(Records from a dataset)
>>>>>
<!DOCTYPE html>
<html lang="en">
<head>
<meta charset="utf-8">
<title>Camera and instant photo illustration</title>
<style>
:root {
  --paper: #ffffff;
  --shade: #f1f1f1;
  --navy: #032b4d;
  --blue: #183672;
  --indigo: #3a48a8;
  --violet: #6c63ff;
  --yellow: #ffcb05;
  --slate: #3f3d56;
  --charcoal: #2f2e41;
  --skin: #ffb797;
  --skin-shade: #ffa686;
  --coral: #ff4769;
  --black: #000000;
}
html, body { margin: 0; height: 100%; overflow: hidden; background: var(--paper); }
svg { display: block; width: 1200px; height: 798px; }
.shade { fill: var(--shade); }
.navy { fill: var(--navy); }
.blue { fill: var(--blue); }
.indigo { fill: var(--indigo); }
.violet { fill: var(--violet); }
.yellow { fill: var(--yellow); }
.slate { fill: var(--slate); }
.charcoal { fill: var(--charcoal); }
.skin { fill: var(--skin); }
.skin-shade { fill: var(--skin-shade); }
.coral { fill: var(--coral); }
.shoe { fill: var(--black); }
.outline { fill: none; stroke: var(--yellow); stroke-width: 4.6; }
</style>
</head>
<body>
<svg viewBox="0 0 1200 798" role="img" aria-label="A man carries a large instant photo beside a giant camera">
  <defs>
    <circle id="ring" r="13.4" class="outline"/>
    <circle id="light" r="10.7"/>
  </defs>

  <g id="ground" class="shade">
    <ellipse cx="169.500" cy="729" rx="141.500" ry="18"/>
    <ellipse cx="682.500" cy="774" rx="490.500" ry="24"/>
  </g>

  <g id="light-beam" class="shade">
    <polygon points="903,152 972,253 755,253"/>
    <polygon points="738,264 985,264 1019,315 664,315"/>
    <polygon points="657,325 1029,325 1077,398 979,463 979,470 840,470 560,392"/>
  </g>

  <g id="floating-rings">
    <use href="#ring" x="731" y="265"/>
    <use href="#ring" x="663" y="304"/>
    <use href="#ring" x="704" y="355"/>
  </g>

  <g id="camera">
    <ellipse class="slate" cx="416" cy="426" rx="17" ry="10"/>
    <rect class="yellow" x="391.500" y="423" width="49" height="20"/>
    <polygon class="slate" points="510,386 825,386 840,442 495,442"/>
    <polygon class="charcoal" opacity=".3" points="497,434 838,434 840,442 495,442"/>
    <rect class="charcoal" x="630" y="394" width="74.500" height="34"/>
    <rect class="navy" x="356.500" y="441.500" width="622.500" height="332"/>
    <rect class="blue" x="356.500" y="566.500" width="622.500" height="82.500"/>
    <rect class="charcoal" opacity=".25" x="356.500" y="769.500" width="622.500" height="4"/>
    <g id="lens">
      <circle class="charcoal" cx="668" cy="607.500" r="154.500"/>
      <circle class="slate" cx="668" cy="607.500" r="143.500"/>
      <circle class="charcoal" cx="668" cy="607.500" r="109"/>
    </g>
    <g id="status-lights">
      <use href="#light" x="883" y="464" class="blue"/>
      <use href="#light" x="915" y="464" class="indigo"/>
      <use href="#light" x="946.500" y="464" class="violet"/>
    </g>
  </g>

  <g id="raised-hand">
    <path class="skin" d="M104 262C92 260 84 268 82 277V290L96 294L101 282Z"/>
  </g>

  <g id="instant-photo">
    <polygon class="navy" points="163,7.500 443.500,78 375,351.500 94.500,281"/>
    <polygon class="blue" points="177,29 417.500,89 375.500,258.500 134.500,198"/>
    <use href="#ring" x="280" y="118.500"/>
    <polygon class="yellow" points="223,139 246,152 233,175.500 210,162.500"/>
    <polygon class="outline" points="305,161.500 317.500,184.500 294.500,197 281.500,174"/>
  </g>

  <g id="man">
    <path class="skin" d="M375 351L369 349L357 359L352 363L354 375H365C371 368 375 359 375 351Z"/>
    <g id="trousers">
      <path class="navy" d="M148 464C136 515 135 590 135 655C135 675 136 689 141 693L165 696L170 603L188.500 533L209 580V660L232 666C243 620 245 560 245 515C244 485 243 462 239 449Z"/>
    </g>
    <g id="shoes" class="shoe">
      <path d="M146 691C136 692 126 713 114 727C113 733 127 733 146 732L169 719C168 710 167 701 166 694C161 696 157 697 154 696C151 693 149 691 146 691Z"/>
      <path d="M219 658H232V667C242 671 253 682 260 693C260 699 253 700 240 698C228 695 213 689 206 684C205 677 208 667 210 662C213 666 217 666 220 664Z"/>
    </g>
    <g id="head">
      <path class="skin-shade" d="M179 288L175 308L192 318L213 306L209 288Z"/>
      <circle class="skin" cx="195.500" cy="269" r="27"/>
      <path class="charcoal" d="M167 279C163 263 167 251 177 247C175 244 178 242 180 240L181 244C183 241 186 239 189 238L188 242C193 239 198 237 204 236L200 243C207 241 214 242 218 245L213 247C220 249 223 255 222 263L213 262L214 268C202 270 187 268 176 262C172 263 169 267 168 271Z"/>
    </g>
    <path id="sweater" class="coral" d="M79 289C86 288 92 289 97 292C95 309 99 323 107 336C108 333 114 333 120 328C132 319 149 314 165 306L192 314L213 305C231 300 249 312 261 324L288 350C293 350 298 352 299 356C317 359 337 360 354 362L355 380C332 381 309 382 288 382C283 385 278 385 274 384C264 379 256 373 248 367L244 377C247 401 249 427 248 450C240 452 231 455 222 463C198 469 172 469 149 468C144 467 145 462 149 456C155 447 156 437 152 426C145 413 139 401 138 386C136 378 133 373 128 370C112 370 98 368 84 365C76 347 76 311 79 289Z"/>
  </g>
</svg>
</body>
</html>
<<<<<
(Problem to work on) Could you output every entry above exactly as it stands?

(Response to the task)
<!DOCTYPE html>
<html lang="en">
<head>
<meta charset="utf-8">
<title>Camera and instant photo illustration</title>
<style>
:root {
  --paper: #ffffff;
  --shade: #f1f1f1;
  --navy: #032b4d;
  --blue: #183672;
  --indigo: #3a48a8;
  --violet: #6c63ff;
  --yellow: #ffcb05;
  --slate: #3f3d56;
  --charcoal: #2f2e41;
  --skin: #ffb797;
  --skin-shade: #ffa686;
  --coral: #ff4769;
  --black: #000000;
}
html, body { margin: 0; height: 100%; overflow: hidden; background: var(--paper); }
svg { display: block; width: 1200px; height: 798px; }
.shade { fill: var(--shade); }
.navy { fill: var(--navy); }
.blue { fill: var(--blue); }
.indigo { fill: var(--indigo); }
.violet { fill: var(--violet); }
.yellow { fill: var(--yellow); }
.slate { fill: var(--slate); }
.charcoal { fill: var(--charcoal); }
.skin { fill: var(--skin); }
.skin-shade { fill: var(--skin-shade); }
.coral { fill: var(--coral); }
.shoe { fill: var(--black); }
.outline { fill: none; stroke: var(--yellow); stroke-width: 4.6; }
</style>
</head>
<body>
<svg viewBox="0 0 1200 798" role="img" aria-label="A man carries a large instant photo beside a giant camera">
  <defs>
    <circle id="ring" r="13.4" class="outline"/>
    <circle id="light" r="10.7"/>
  </defs>

  <g id="ground" class="shade">
    <ellipse cx="169.500" cy="729" rx="141.500" ry="18"/>
    <ellipse cx="682.500" cy="774" rx="490.500" ry="24"/>
  </g>

  <g id="light-beam" class="shade">
    <polygon points="903,152 972,253 755,253"/>
    <polygon points="738,264 985,264 1019,315 664,315"/>
    <polygon points="657,325 1029,325 1077,398 979,463 979,470 840,470 560,392"/>
  </g>

  <g id="floating-rings">
    <use href="#ring" x="731" y="265"/>
    <use href="#ring" x="663" y="304"/>
    <use href="#ring" x="704" y="355"/>
  </g>

  <g id="camera">
    <ellipse class="slate" cx="416" cy="426" rx="17" ry="10"/>
    <rect class="yellow" x="391.500" y="423" width="49" height="20"/>
    <polygon class="slate" points="510,386 825,386 840,442 495,442"/>
    <polygon class="charcoal" opacity=".3" points="497,434 838,434 840,442 495,442"/>
    <rect class="charcoal" x="630" y="394" width="74.500" height="34"/>
    <rect class="navy" x="356.500" y="441.500" width="622.500" height="332"/>
    <rect class="blue" x="356.500" y="566.500" width="622.500" height="82.500"/>
    <rect class="charcoal" opacity=".25" x="356.500" y="769.500" width="622.500" height="4"/>
    <g id="lens">
      <circle class="charcoal" cx="668" cy="607.500" r="154.500"/>
      <circle class="slate" cx="668" cy="607.500" r="143.500"/>
      <circle class="charcoal" cx="668" cy="607.500" r="109"/>
    </g>
    <g id="status-lights">
      <use href="#light" x="883" y="464" class="blue"/>
      <use href="#light" x="915" y="464" class="indigo"/>
      <use href="#light" x="946.500" y="464" class="violet"/>
    </g>
  </g>

  <g id="raised-hand">
    <path class="skin" d="M104 262C92 260 84 268 82 277V290L96 294L101 282Z"/>
  </g>

  <g id="instant-photo">
    <polygon class="navy" points="163,7.500 443.500,78 375,351.500 94.500,281"/>
    <polygon class="blue" points="177,29 417.500,89 375.500,258.500 134.500,198"/>
    <use href="#ring" x="280" y="118.500"/>
    <polygon class="yellow" points="223,139 246,152 233,175.500 210,162.500"/>
    <polygon class="outline" points="305,161.500 317.500,184.500 294.500,197 281.500,174"/>
  </g>

  <g id="man">
    <path class="skin" d="M375 351L369 349L357 359L352 363L354 375H365C371 368 375 359 375 351Z"/>
    <g id="trousers">
      <path class="navy" d="M148 464C136 515 135 590 135 655C135 675 136 689 141 693L165 696L170 603L188.500 533L209 580V660L232 666C243 620 245 560 245 515C244 485 243 462 239 449Z"/>
    </g>
    <g id="shoes" class="shoe">
      <path d="M146 691C136 692 126 713 114 727C113 733 127 733 146 732L169 719C168 710 167 701 166 694C161 696 157 697 154 696C151 693 149 691 146 691Z"/>
      <path d="M219 658H232V667C242 671 253 682 260 693C260 699 253 700 240 698C228 695 213 689 206 684C205 677 208 667 210 662C213 666 217 666 220 664Z"/>
    </g>
    <g id="head">
      <path class="skin-shade" d="M179 288L175 308L192 318L213 306L209 288Z"/>
      <circle class="skin" cx="195.500" cy="269" r="27"/>
      <path class="charcoal" d="M167 279C163 263 167 251 177 247C175 244 178 242 180 240L181 244C183 241 186 239 189 238L188 242C193 239 198 237 204 236L200 243C207 241 214 242 218 245L213 247C220 249 223 255 222 263L213 262L214 268C202 270 187 268 176 262C172 263 169 267 168 271Z"/>
    </g>
    <path id="sweater" class="coral" d="M79 289C86 288 92 289 97 292C95 309 99 323 107 336C108 333 114 333 120 328C132 319 149 314 165 306L192 314L213 305C231 300 249 312 261 324L288 350C293 350 298 352 299 356C317 359 337 360 354 362L355 380C332 381 309 382 288 382C283 385 278 385 274 384C264 379 256 373 248 367L244 377C247 401 249 427 248 450C240 452 231 455 222 463C198 469 172 469 149 468C144 467 145 462 149 456C155 447 156 437 152 426C145 413 139 401 138 386C136 378 133 373 128 370C112 370 98 368 84 365C76 347 76 311 79 289Z"/>
  </g>
</svg>
</body>
</html>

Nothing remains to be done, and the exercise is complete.